Why Receiving is Hard for Some of Us

As a child my brother, Doug- a year, a week and a day younger than myself- was afraid of the dark. I was not. Often, after we’d been put to bed, Doug would tip toe into my room and beg to sleep with me. There was lots of room for two small children in my double bed, but I always said no. Saying yes felt dangerous in the same way that having a teddy bear in my bed for comfort felt dangerous. I needed to be able to sleep alone in what seemed like an enormous bed, in the dark. I threw the stuffed animals on the floor. If I was afraid, I buried the fear. If I felt lonely, I denied the feeling. Anything external to myself that offered comfort could be taken away. By the time I was five and Doug was four I’d learned that needing something that could be taken away was a dangerous way to live in my mother’s house. Of course, most of this was completely unconscious, although I do remember feeling that my brother needed to toughen up or he’d get us both in trouble. When it became clear that I was not going to let him into the bed, Doug would ask to sleep on the small oval rag rug next to my bed. Reluctantly and with some impatience I would acquiesce, and he would curl up on the rug and fall asleep. Sometimes my parents found him there before they went to bed and carried him back to his own room. Occasionally I would find him there sleeping on that rug in his flannel cowboy pajamas in the morning. That I would refuse either of us the comfort we needed at such an early age makes my chest ache. I have become better at receiving, but doing so with unbridled joy is still a bit of an Olympic-level accomplishment for me. That’s okay. I enjoy and appreciate the opportunities to practice. Still, as we approach the holidays with all its giving and receiving I feel my anxiety stir, and I become more meticulous in my daily practice in an effort to remain conscious when old fears that do not belong to today arise. I offer this little story to say: may we be patient with each other over the holidays; may we remember that each person has their own history and experience that may be very different from our own; may we give what we can and receive what we need with joy and gratitude. ~Oriah "Mountain Dreamer" House (c) 2016

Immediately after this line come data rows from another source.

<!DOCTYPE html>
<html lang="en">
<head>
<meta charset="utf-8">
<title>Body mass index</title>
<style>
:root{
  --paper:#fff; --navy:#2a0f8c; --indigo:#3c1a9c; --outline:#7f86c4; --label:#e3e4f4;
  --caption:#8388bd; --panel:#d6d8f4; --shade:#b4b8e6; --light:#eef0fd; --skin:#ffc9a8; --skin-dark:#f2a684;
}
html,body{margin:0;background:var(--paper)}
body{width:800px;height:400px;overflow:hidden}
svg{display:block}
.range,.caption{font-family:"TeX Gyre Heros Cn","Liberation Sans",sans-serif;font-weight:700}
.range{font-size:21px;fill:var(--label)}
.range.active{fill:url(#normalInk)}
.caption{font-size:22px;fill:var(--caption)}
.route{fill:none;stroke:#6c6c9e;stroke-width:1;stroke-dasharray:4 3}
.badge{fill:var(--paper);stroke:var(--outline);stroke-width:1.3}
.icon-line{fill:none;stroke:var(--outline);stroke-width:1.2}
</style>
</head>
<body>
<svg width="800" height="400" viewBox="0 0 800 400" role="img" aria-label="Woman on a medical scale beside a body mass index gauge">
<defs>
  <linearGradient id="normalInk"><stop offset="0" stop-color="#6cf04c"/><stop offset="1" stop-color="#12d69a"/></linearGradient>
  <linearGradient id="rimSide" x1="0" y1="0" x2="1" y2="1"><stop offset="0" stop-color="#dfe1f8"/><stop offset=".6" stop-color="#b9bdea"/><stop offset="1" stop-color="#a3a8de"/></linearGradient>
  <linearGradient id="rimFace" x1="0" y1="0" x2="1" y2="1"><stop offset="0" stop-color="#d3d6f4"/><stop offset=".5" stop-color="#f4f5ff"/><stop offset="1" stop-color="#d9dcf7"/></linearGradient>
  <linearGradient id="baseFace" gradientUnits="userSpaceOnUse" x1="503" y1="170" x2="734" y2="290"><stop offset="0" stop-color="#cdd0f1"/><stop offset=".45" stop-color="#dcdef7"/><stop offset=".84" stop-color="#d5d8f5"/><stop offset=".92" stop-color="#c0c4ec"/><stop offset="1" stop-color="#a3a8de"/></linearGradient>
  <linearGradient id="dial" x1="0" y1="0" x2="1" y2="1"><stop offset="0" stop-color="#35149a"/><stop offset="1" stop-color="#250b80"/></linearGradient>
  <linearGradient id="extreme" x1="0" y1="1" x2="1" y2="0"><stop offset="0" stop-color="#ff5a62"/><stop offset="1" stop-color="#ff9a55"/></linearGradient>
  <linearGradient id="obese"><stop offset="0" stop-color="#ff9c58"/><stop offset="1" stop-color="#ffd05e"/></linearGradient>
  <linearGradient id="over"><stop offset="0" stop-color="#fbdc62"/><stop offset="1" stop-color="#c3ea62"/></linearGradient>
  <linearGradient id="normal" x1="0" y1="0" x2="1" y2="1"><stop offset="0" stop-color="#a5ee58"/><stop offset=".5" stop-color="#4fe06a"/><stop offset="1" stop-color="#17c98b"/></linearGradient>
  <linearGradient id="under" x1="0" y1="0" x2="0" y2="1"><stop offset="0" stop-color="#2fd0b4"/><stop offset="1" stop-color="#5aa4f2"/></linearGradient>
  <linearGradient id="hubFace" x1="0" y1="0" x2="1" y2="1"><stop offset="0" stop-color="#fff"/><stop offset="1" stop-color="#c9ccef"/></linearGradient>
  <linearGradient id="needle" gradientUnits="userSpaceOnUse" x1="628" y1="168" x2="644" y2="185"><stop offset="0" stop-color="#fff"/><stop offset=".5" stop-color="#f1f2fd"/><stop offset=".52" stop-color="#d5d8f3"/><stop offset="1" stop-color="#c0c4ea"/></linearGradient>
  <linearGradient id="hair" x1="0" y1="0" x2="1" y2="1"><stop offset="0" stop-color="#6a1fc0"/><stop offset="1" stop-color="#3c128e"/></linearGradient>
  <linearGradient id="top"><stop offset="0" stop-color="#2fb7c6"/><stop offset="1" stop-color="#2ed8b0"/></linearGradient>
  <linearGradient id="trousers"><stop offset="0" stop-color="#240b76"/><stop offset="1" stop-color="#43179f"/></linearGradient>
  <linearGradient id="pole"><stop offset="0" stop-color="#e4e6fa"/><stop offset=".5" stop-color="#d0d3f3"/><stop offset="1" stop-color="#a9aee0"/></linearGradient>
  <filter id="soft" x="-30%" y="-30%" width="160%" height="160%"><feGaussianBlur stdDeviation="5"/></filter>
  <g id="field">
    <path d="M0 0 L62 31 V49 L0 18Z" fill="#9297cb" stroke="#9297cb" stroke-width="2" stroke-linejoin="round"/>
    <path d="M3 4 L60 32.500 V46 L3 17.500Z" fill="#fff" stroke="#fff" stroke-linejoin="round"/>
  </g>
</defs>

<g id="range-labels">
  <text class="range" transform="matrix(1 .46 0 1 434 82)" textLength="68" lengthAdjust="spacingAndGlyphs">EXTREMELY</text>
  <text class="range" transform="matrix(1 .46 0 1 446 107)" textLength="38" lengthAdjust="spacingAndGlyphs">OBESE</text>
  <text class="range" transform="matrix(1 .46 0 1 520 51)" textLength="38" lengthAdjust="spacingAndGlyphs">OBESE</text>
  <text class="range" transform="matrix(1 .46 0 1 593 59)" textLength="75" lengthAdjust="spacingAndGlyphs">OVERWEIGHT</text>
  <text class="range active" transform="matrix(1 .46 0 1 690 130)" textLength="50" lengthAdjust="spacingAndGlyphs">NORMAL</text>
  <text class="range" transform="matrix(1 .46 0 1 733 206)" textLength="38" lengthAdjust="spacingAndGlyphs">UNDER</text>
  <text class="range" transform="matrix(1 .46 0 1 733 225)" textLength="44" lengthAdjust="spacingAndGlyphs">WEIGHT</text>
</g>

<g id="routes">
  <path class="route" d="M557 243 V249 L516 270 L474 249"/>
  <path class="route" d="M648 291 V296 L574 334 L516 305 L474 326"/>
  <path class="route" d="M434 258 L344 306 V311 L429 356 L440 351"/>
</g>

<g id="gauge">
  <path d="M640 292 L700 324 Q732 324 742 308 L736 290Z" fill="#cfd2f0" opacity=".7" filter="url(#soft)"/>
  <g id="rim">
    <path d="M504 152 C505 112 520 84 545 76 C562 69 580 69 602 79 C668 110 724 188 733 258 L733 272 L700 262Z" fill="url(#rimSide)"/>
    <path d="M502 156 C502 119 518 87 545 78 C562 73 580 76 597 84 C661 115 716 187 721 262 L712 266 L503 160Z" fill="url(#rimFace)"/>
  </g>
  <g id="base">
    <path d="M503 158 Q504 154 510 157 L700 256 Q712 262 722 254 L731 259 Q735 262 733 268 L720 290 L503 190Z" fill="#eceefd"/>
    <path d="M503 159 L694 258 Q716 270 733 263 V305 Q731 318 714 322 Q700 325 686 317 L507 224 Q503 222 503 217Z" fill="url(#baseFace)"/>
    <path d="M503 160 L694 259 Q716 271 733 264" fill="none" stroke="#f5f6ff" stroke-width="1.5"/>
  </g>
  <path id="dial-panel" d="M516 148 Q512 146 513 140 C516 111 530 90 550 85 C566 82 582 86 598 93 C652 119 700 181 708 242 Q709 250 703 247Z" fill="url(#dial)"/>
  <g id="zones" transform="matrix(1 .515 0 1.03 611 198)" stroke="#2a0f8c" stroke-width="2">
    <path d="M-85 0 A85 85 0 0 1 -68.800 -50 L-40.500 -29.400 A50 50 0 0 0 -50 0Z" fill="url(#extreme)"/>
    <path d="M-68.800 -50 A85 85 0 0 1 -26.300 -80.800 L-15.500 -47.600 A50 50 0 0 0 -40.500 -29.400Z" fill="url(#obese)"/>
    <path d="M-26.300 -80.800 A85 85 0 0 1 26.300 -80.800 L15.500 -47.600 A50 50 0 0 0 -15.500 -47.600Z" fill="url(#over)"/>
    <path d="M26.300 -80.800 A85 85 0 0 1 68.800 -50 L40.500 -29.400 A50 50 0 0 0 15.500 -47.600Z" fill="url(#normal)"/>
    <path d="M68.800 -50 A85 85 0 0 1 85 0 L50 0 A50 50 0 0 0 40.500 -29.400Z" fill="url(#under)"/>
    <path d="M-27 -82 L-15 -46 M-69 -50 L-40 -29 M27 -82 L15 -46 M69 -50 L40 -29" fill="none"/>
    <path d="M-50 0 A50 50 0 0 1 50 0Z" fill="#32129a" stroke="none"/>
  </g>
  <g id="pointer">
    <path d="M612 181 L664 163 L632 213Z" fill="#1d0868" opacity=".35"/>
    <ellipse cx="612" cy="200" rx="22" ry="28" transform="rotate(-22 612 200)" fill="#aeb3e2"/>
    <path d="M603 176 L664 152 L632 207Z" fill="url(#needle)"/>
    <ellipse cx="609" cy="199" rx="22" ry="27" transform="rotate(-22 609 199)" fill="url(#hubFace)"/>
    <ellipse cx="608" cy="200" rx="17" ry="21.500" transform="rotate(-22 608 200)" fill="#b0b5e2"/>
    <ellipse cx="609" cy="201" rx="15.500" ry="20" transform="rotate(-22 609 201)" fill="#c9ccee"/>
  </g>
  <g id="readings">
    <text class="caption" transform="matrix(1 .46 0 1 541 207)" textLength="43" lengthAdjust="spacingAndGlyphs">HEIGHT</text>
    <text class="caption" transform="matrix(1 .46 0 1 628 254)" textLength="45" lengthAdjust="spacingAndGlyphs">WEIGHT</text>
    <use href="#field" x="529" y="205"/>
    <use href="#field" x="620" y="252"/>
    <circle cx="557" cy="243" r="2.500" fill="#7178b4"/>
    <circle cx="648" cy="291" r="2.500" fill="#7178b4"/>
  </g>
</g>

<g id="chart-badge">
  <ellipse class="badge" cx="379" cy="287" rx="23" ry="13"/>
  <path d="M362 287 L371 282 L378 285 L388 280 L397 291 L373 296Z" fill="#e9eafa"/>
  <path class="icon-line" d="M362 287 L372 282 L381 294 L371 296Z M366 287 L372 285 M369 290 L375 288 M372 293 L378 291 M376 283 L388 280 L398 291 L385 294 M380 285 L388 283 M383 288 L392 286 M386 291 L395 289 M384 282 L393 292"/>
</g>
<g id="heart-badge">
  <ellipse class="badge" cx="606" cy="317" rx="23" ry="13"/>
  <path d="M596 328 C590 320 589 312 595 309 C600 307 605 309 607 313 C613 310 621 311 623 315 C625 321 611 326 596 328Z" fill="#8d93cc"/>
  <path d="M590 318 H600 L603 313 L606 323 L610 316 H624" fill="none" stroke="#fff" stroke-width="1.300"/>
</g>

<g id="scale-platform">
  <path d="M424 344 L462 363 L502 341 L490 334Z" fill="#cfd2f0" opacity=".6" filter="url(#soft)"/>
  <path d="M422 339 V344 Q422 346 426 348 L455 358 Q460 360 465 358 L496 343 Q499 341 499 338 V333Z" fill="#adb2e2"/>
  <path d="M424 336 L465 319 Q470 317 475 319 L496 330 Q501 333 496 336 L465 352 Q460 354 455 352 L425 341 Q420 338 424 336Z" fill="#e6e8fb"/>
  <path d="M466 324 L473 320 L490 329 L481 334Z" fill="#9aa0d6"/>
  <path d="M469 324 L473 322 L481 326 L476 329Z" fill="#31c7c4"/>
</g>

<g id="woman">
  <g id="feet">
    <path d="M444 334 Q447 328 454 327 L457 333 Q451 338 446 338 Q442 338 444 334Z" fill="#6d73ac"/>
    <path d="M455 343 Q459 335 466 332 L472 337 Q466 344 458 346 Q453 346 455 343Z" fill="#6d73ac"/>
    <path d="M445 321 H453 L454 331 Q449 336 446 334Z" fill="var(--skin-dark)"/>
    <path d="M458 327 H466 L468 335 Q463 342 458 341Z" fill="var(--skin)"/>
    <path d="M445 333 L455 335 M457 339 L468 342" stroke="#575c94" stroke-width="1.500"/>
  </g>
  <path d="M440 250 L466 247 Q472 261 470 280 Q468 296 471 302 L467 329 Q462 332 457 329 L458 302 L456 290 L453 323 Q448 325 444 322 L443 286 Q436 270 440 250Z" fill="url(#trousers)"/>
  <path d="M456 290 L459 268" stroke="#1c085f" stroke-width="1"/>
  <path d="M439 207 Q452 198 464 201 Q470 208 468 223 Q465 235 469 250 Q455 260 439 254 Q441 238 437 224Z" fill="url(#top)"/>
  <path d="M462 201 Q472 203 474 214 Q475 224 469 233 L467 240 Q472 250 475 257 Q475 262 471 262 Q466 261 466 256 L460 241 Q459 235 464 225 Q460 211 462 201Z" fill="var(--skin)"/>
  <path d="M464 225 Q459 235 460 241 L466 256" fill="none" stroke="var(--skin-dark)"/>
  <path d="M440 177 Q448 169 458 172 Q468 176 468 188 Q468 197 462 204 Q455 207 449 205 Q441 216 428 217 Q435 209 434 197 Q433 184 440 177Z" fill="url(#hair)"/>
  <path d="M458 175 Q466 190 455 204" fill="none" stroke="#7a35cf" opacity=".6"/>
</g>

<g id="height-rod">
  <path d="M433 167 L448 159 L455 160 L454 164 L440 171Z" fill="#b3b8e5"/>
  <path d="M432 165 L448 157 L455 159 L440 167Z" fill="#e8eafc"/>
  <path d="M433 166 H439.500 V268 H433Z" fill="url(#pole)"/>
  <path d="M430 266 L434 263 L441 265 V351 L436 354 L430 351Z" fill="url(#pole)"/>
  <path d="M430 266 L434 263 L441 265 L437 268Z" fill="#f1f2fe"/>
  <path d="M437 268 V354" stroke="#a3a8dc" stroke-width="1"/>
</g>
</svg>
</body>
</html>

  1. I'm sending you love without form.
    It won't take up any space.
    It cannot leave you.

    Els from Amsterdam

  2. I can relate to this, Oriah. Receiving has always been hard for me, too, and have never really understood why. I like how you approach it when you say, "enjoy and appreciate the opportunities to practice". That's a good way to learn and become better at it.

    Thank you for sharing and reminding us to be patient with each other over the holidays. We do have our own histories and experiences. God bless and Merry Christmas.

    1. Thank you Pat. Yes, small gentle moments of practice seem to be the only way to go. :-)